Over the past few years, however, the U.S. asylum system has become a proxy process for migrants to stay and work in America, irrespective of whether they have valid claims or not. A mounting backlog of roughly 3 million pending cases has crippled the federal immigration court system's ability to adjudicate claims in a timely fashion.

Most migrants are not screened for asylum at the southern border anyway, federal statistics show, since the government does not have sufficient asylum officers, holding facilities and other resources to interview asylum-seekers under a process known as expedited removal. Consequently, most of those who are not deported are generally released with court cases that typically take years to complete.
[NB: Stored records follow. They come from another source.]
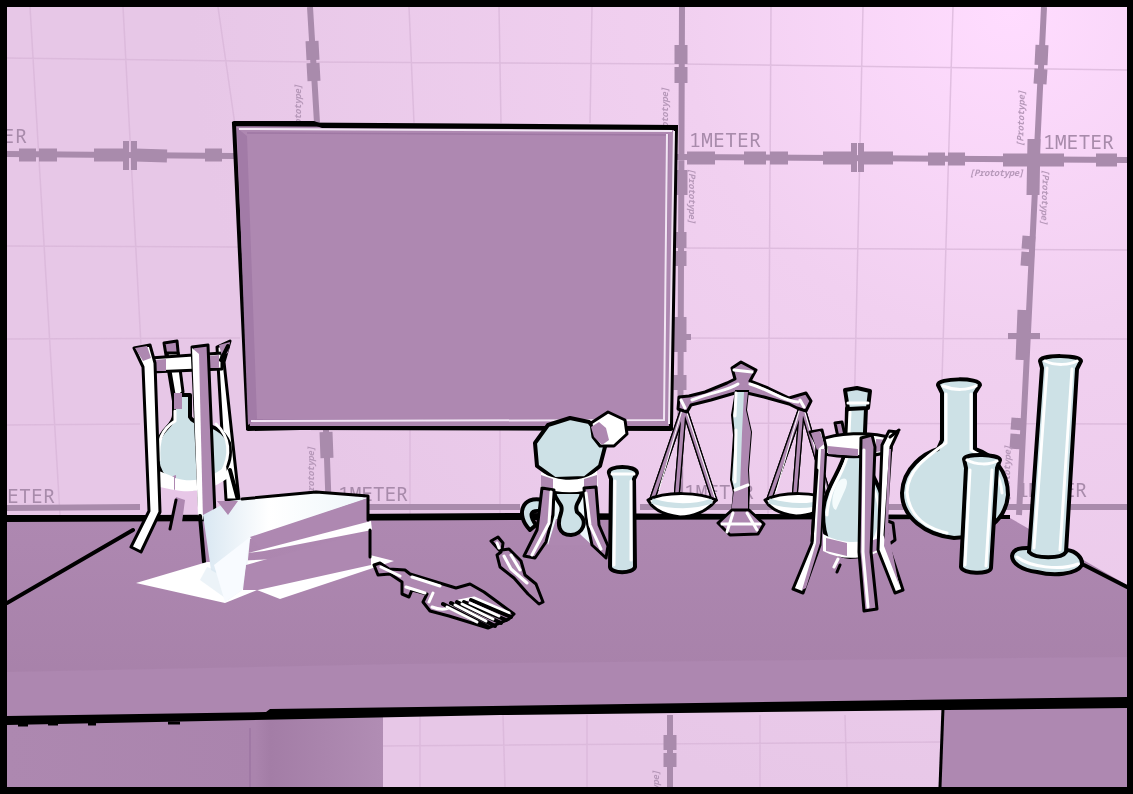
<!DOCTYPE html>
<html lang="en">
<head>
<meta charset="utf-8">
<title>Laboratory bench</title>
<style>
:root{--ink:#000;--plum:#ae88b1;--plum-dark:#a27ba7;--desk:#aa83ab;--wall:#e7c7e7;--wall-light:#ffdcff;--mark:#a98bac;--grid:#d9b6d9;--glass:#cde1e6;--shine:#fff}
html,body{margin:0;background:var(--ink);overflow:hidden}
svg{display:block;width:1133px;height:794px}
.grid{fill:none;stroke:var(--grid);stroke-width:1.5;opacity:.75}
.measure{fill:none;stroke:var(--mark);stroke-width:6}
.blocks{fill:none;stroke:var(--mark);stroke-width:13}
.label{font:20px "Noto Sans Mono","DejaVu Sans Mono",monospace;fill:#a88bab}
.tag{font:italic 700 9px "Noto Sans Mono","DejaVu Sans Mono",monospace;fill:#b698b9}
.ink{fill:none;stroke:var(--ink);stroke-linecap:round;stroke-linejoin:round}
.glass{fill:var(--glass);stroke:var(--ink);stroke-width:4;stroke-linejoin:round}
.soft{fill:var(--glass);stroke:var(--shine);stroke-width:2}
.shine{fill:none;stroke:var(--shine);stroke-width:3;stroke-linecap:round;stroke-linejoin:round}
.white{fill:var(--shine)}
.plum{fill:var(--plum)}
.wood{fill:var(--plum);stroke:var(--ink);stroke-width:3;stroke-linejoin:round}
.whitewood{fill:var(--shine);stroke:var(--ink);stroke-width:3;stroke-linejoin:round}
</style>
</head>
<body>
<svg viewBox="0 0 1133 794" role="img" aria-label="Laboratory bench with flasks, scales, paper and tools in front of a tiled wall">
<defs>
<radialGradient id="wall-light" gradientUnits="userSpaceOnUse" cx="1010" cy="10" r="820">
<stop offset="0" stop-color="#ffdcff"/><stop offset=".4" stop-color="#f1d0f0"/><stop offset="1" stop-color="#e7c7e7"/>
</radialGradient>
<linearGradient id="desk-shade" x1="0" y1="0" x2="0" y2="1">
<stop offset="0" stop-color="#ae88b1"/><stop offset="1" stop-color="#a680a8"/>
</linearGradient>
<linearGradient id="cabinet-shade" x1="0" y1="0" x2="1" y2="0">
<stop offset="0" stop-color="#ad88b0"/><stop offset=".66" stop-color="#aa84ad"/><stop offset=".7" stop-color="#a37da6"/><stop offset="1" stop-color="#b18db4"/>
</linearGradient>
<linearGradient id="paper-shade" x1="0" y1="0" x2="1" y2="0">
<stop offset="0" stop-color="#d9e7f2"/><stop offset=".4" stop-color="#fff"/><stop offset="1" stop-color="#eef6fa"/>
</linearGradient>
<clipPath id="room"><rect x="7" y="7" width="1120" height="780"/></clipPath>
</defs>

<rect width="1133" height="794" fill="var(--ink)"/>
<g clip-path="url(#room)">
<g id="wall">
<rect x="7" y="7" width="1120" height="780" fill="url(#wall-light)"/>
<path class="grid" d="M30 7 60 515M123 7 150 515M218 7 235 125M409 7 414 123M499 7 501 123M592 7 590 123M771 7 768 515M863 7 852 515M953 7 938 515M7 58 312 62 682 64 1127 70M7 246 240 247M682 248 1127 250M7 339 240 338M682 338 1127 339M7 425 140 424M682 423 1127 424M410 430V515M500 430V515M590 430V515M420 715V787M503 715 505 787M587 715V787M760 715V787M845 715 847 787M383 746 940 742"/>
<g class="measure">
<path d="M310 7 317 123M682 7 680 515M1044 7 1019 515M7 154 234 156M675 157 1127 160M326 430 329 515M7 508 140 507M340 507H520M640 507H1127M670 715V787"/>
</g>
<path class="blocks" d="M312 41 313 60M313 63 314 81M681 45V64M681 67V83M681 170V195M680 232V248M680 251V266M680 317V352M680 375V390M1042 45 1041 65M1041 69 1040 84M1034 139 1033 195M1029 236 1028 249M1028 252 1027 266M1024 310 1022 360M1018 418 1017 430M1017 434 1016 449M326 432 327 458M670 735V750M670 753V767M19 155H36M39 155H57M94 155 126 155M135 155 167 156M205 155H222M687 158 715 158M744 158H766M770 158H788M823 158H854M861 158H893M928 159H945M948 159H965M1003 160H1064M1096 160H1117"/>
<path d="M126 141V170M134 141V170M854 143V172M861 143V172M672 337H691M1008 336H1040" stroke="var(--mark)" stroke-width="6"/>
<g class="label">
<text x="-10" y="143" textLength="37">TER</text>
<text x="689" y="147" textLength="72">1METER</text>
<text x="1043" y="149" textLength="71">1METER</text>
<text x="-5" y="503" textLength="60">METER</text>
<text x="338" y="501" textLength="70">1METER</text>
<text x="684" y="499" textLength="70">1METER</text>
<text x="1017" y="497" textLength="70">1METER</text>
</g>
<g class="tag">
<text x="969" y="176" textLength="55">[Prototype]</text>
<text transform="translate(301 140) rotate(-90)" textLength="56">[Prototype]</text>
<text transform="translate(668 143) rotate(-90)" textLength="56">[Prototype]</text>
<text transform="translate(1023 147) rotate(-88)" textLength="57">[Prototype]</text>
<text transform="translate(689 168) rotate(90)" textLength="56">[Prototype]</text>
<text transform="translate(1043 169) rotate(92)" textLength="56">[Prototype]</text>
<text transform="translate(314 502) rotate(-90)" textLength="56">[Prototype]</text>
<text transform="translate(1009 501) rotate(-88)" textLength="56">[Prototype]</text>
<text transform="translate(659 826) rotate(-90)" textLength="56">[Prototype]</text>
</g>
</g>

<g id="board">
<path d="M234 124 676 127 671 428 248 428Z" fill="var(--plum)" stroke="var(--ink)" stroke-width="4"/>
<path d="M237 128 247 136 257 419 248 425Z" fill="var(--plum-dark)"/>
<path d="M247 133 668 135 664 420 255 420" fill="none" stroke="#9f78a4" stroke-width="1.5"/>
<path d="M239 129 672 131M667 134 664 420 251 421M674 131 669 424" fill="none" stroke="#f2e6f4" stroke-width="2"/>
<path class="ink" d="M234 123H314L322 126 676 128M248 429 300 428 671 429" stroke-width="4"/>
</g>

<g id="desk">
<path d="M7 518H1010L1127 585V702L7 718Z" fill="url(#desk-shade)"/>
<path d="M7 672 400 664 1127 657V702L7 718Z" fill="#ad87b0"/>
<path d="M7 722 383 716V787H7Z" fill="url(#cabinet-shade)"/>
<path d="M943 709 1127 706V787H940Z" fill="var(--plum)"/>
<path d="M7 515 145 515 520 513 1010 515V519L520 520 7 522Z"/>
<path class="ink" d="M7 603 133 530M1084 565 1127 587" stroke-width="4"/>
<path d="M7 716 266 712 270 709 1127 697V708L500 715 7 725Z"/>
<path d="M943 708 940 787" stroke="var(--ink)" stroke-width="3"/>
<path d="M250 728V787" stroke="#a079a5" stroke-width="2"/>
<path d="M18 725H28M48 724H58M88 724H96M168 723H180" stroke="var(--ink)" stroke-width="3"/>
</g>

<g id="left-stand">
<path class="wood" d="M164 343 177 341 183 402 174 404Z"/>
<path class="whitewood" d="M167 353 178 353 183 392 175 400ZM217 347 230 341 224 362 239 500 226 500Z"/>
<path class="plum" d="M176 497 185 500 181 530 169 529Z"/>
<path class="ink" d="M176 500 170 529" stroke-width="3"/>
<path class="glass" d="M174 395H190V417C195 428 220 420 229 443 234 468 218 484 196 488 170 490 155 475 157 449 159 428 174 427 174 415Z" stroke-width="2"/>
<path class="shine" d="M175 411V421C161 430 158 440 159 460M216 424C230 437 231 455 222 472" stroke-width="4"/>
<path class="plum" d="M174 393 182 393V409H174Z"/>
<path class="whitewood" d="M150 358 222 353V369L151 372Z"/>
<path class="plum" d="M153 360 166 359V371L153 371ZM208 356 219 355V368H208ZM161 480 176 475V490L161 486Z"/>
<path class="white" d="M154 469 174 477V490L155 486ZM175 478C195 484 210 478 226 466L228 478C210 491 190 493 175 490Z"/>
<path class="whitewood" d="M134 348 150 345 155 363 160 512 141 552 131 547 149 511 143 367Z"/>
<path class="plum" d="M135 348 147 346 151 358 143 361ZM219 345 230 342 228 353 222 356Z"/>
<path class="wood" d="M192 347 208 345 215 515 200 518Z"/>
<path class="white" d="M192 348 199 354 203 520 198 516Z"/>
<path class="ink" d="M230 470 238 500M200 516 204 562M228 346 221 360" stroke-width="4"/>
</g>

<g id="paper-stack">
<path d="M136 583 207 562 370 555 394 561 280 599 257 590 225 603Z" class="white"/>
<path d="M203 515 229 501 318 491 368 498 250 539 245 590 211 570Z" fill="url(#paper-shade)"/>
<path d="M250 537 368 498V526L262 550ZM246 565 371 530V565L258 590 243 590ZM217 501 238 501 228 515Z" fill="var(--plum)"/>
<path d="M248 553 371 521 372 530 264 551Z" class="white"/>
<path d="M207 567 225 573 242 590 228 600 200 580Z" fill="#d9e7f2" opacity=".5"/>
<path d="M250 537 242 590 225 602 214 565Z" fill="#f8fbff"/>
<path class="ink" d="M242 499 316 492 368 496V520M370 530V557" stroke-width="3"/>
</g>

<g id="brush">
<path class="wood" d="M374 565 380 563 389 569 405 570 410 574 456 588 470 584 484 592 514 614 509 619 488 628 449 616 430 611 423 602 427 594 412 590 409 597 402 594 402 582 390 574 378 575Z" stroke-width="4"/>
<path class="shine" d="M381 567 400 576M412 577 440 586M406 587 425 593M432 607C445 612 450 608 459 601L474 598 509 613M429 602 433 593"/>
<path class="ink" d="M443 604 488 627M451 603 495 626M457 602 501 623M464 602 506 620M471 600 511 617" stroke-width="4"/>
<path class="shine" d="M447 607 477 622M455 605 486 621M462 604 493 619M470 603 499 616" stroke-width="1.5"/>
</g>
<g id="dropper">
<path class="wood" d="M491 541 498 537 503 543 502 550 509 549 521 561 525 575 536 584 543 602 539 604 528 594 514 578 500 567 497 555 501 552Z" stroke-width="4"/>
<path class="shine" d="M497 543 499 548M504 556 511 569 527 583M511 555 520 570" stroke-width="4"/>
</g>

<g id="burner">
<path class="glass" d="M543 500C522 495 515 515 530 530L536 525C529 515 530 510 540 511Z" stroke-width="3"/>
<path d="M551 484H584L587 522 592 545H548L544 530Z" fill="#eef7fa"/>
<path class="plum" d="M556 519H566L582 536 592 545H548Z"/>
<path class="glass" d="M554 492H582C581 502 574 503 577 512 590 522 582 534 571 535 558 535 557 524 561 513 564 503 556 503 554 492Z" stroke="#fff" stroke-width="3"/>
<path class="glass" d="M548 425 570 418 589 422 606 443 600 466 585 478 555 479 537 466 535 443Z"/>
<path d="M541 472C559 483 584 482 597 471L598 487C580 494 559 494 541 487Z" class="white"/>
<path class="plum" d="M541 475 553 479V490L541 486ZM584 479 597 475V488L584 489Z"/>
<path class="wood" d="M542 488 554 490 553 515 546 542 535 558 524 556 537 530ZM584 488 596 487 599 525 608 546 606 558 592 545 586 517Z"/>
<path class="shine" d="M551 492 549 523 532 555M586 493 590 525 601 549" stroke-width="4"/>
<path class="whitewood" d="M591 423 608 412 625 420 627 434 614 446 600 446 593 437Z"/>
<path class="plum" d="M591 427 599 422 606 428 609 440 602 445 594 437Z"/>
</g>

<g id="short-tube">
<path class="glass" d="M609 473C607 465 637 465 637 473L634 479 635 567C633 574 611 574 610 567L611 479Z"/>
<path class="shine" d="M612 474H634M615 481 614 565M631 481V560" stroke-width="2"/>
</g>

<g id="scales">
<path id="chains" d="M684 407 652 500M684 407 676 504M684 407 715 502M802 406 769 500M802 406 794 505M802 406 830 501" fill="none" stroke="var(--ink)" stroke-width="6"/>
<use href="#chains" style="stroke:var(--plum)"/>
<path d="M684 407 652 500M684 407 676 504M684 407 715 502M802 406 769 500M802 406 794 505M802 406 830 501" fill="none" stroke="var(--plum)" stroke-width="3.5"/>
<path d="M686 410 715 498M682 410 659 490M804 409 828 495M799 411 776 492" fill="none" stroke="#fff" stroke-width="1"/>
<g id="pans">
<path class="whitewood" d="M648 500C665 491 700 492 716 500 707 512 692 517 680 517 665 515 653 510 648 500ZM765 500C783 491 815 492 833 500 824 511 807 516 796 516 780 514 770 509 765 500Z" stroke-width="2"/>
<path d="M652 501C672 507 694 507 712 501M769 501C790 507 810 507 828 501" fill="none" stroke="var(--glass)" stroke-width="5"/>
</g>
<path class="wood" d="M679 397 689 396 705 392 727 383 735 379 732 368 741 362 756 370 750 381 768 388 789 398 806 393 811 401 806 411 797 408 789 404 764 397 747 393 735 393 711 400 691 405 687 412 678 409Z" stroke-width="2"/>
<path class="shine" d="M734 370 752 372M692 400C715 391 727 391 738 384M750 384C770 390 785 402 798 402M681 400 685 408M800 400 804 407" stroke-width="2"/>
<path d="M736 391H748L746 410 751 432 748 470 749 490 748 512H732L734 492 731 480 734 435 732 415Z" fill="var(--glass)" stroke="var(--ink)" stroke-width="2"/>
<path class="plum" d="M744 392H748L746 410 751 432 748 470 749 486 740 490 742 433ZM734 490 748 486V513H731Z"/>
<path class="shine" d="M736 393 735 416M736 430 735 482M735 490 748 485" stroke-width="2"/>
<path class="wood" d="M732 510 749 510 764 524 758 534 730 535 718 523Z"/>
<path class="shine" d="M733 513 727 532M747 513 757 530M722 524H760" stroke-width="2"/>
</g>

<g id="right-stand">
<path class="wood" d="M835 423 842 422 846 440 839 442ZM885 520 893 523 895 540 888 545Z" stroke-width="2"/>
<path class="glass" d="M847 408H866L864 455C870 475 887 492 886 523 885 543 870 557 850 557 830 556 823 538 823 512 825 486 840 474 846 450Z" stroke-width="2"/>
<path class="shine" d="M850 412 848 453C844 475 829 485 827 515M861 455 862 461M873 488C884 510 881 535 868 548" stroke-width="4"/>
<path d="M838 482C845 475 850 479 845 490L836 510C830 508 832 493 838 482Z" fill="#f4fbfc"/>
<path class="glass" d="M845 390 857 388 870 391 868 408 848 409Z" stroke-width="3"/>
<path class="shine" d="M848 403H868" stroke-width="2"/>
<path class="whitewood" d="M820 440C835 433 870 431 892 438L891 451C867 459 843 458 820 453Z" stroke-width="2"/>
<path class="plum" d="M828 446 858 449V456L828 454ZM876 439 889 440V450L876 452ZM822 538 839 541 842 556 822 550Z"/>
<path class="white" d="M823 534C842 545 867 545 886 532V548C866 560 842 561 823 551Z"/>
<path class="plum" d="M826 538 847 543V556L826 551ZM871 541 886 535V546L871 553Z"/>
<path class="whitewood" d="M810 432 822 430 826 447 820 545 803 593 793 589 812 543 817 445ZM889 431 898 432 891 447 885 535 903 590 895 593 878 550 882 445Z"/>
<path class="plum" d="M811 433 820 431 824 444 817 450ZM821 449 825 449 820 543 806 588 802 590 816 543ZM889 449 891 449 888 530 899 585 884 546Z"/>
<path class="wood" d="M861 438 872 435 875 447 871 552 877 609 864 611 859 552Z" stroke-width="2"/>
<path class="shine" d="M864 450 863 552 868 607M838 559 834 567" stroke-width="4"/>
<path class="ink" d="M817 470 812 541M890 437 899 430M837 572 840 565" stroke-width="3"/>
</g>

<g id="round-flask">
<path class="glass" d="M938 385C937 378 980 377 980 385L975 393V449C993 455 1008 470 1008 495 1006 521 982 538 954 538 925 535 902 517 902 493 903 467 925 453 938 449L942 440V393Z"/>
<path class="shine" d="M943 386C955 391 968 390 976 386M946 394V443C925 458 908 470 907 492 909 515 925 528 947 533M971 394V450C990 460 1001 476 1002 493" stroke-width="2.5"/>
</g>
<g id="front-tube">
<path class="glass" d="M964 459C965 453 1000 454 1000 460L997 468 991 568C990 575 962 574 961 567L966 468Z"/>
<path class="shine" d="M967 460C976 465 990 465 997 461M970 470 965 565M992 470 986 566" stroke-width="2.5"/>
</g>
<g id="cylinder">
<path class="glass" d="M1012 556C1013 547 1025 548 1030 548L1067 550C1076 551 1083 558 1082 565 1076 575 1053 576 1037 572 1021 570 1012 563 1012 556Z"/>
<path class="glass" d="M1040 361C1041 354 1081 355 1081 361L1077 369 1066 552C1062 559 1035 559 1029 552L1042 368Z"/>
<path class="shine" d="M1045 361C1055 366 1070 365 1077 361M1047 368 1034 548M1072 369 1060 550M1017 557C1030 567 1060 571 1078 564" stroke-width="2.5"/>
</g>
</g>
</svg>
</body>
</html>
Some migrants braving the elements in the Arizona desert said they were escaping dangerous situations.

Segura Salgado, the migrant mother from Mexico, said she came to the U.S. due to the violence in the Mexican state of Guerrero, a region plagued by violent crime and drug trafficking. She said a relative was recently killed there.

"I am fighting as much as I can so my children can have something better. A warm bed where they can sleep without having to hear a gunshot," Segura Salgado said.

A daily battle against smugglers 

The spike in migrant crossings comes as Congress debates an overhaul of the asylum system.

Republicans have capitalized on the unprecedented levels of border crossings to demand sweeping asylum restrictions as part of ongoing negotiations over President Biden's multi-billion-dollar national security funding request, which includes aid to Israel, Ukraine and Taiwan. GOP lawmakers have said they will not support additional assistance to Ukraine unless the bill includes asylum restrictions.

The dynamic could pave the way for the first overhaul of the U.S. immigration system since 1996. But the talks could also meet the same fate of previous failed immigration reform efforts over the past two decades.

Over the past year, the Biden administration has sought to manage migration at the southern border through a strategy that pairs stricter asylum rules for those who enter the country illegally with expanded channels for migrants to come legally, including by launching an app that allows them to get appointments to be processed at ports of entry.

While officials credited the strategy for a two-year low in illegal border crossings in June, unauthorized migration has increased sharply since then, frustrating Republican lawmakers and Democrats in communities struggling to house the new arrivals, such as New York City and Chicago.

Customs and Border Protection said it was surging staff and resources to the Arizona desert and targeting transportation companies used by smuggling organizations to shuffle migrants near the U.S. border.

Border Patrol agents battle those smuggling organizations every day. In the Organ Pipe National Monument, for example, the movement of migrants is rarely organic. It's typically organized by a network of smugglers in Mexico who cut parts of the border wall to let groups of migrants into the U.S.

Just a few miles away from the outdoor staging area, dozens of migrants streamed through a small breach in the border wall. They started running after the suspected smugglers told them that reporters were filming the scene. The last to make their way through the breach were parents traveling with young children. The children smiled as they ran.

"They're filming!" one of the suspected smugglers said before running away and disappearing across a nearby Mexican highway.

The scene was not an anomaly. Border agents and contractors repair wall breaches on a daily basis, but they struggle to keep up with the smugglers.

Right next to the part of the wall that had just been breached was a bollard with a label indicating that it had been repaired earlier in the day.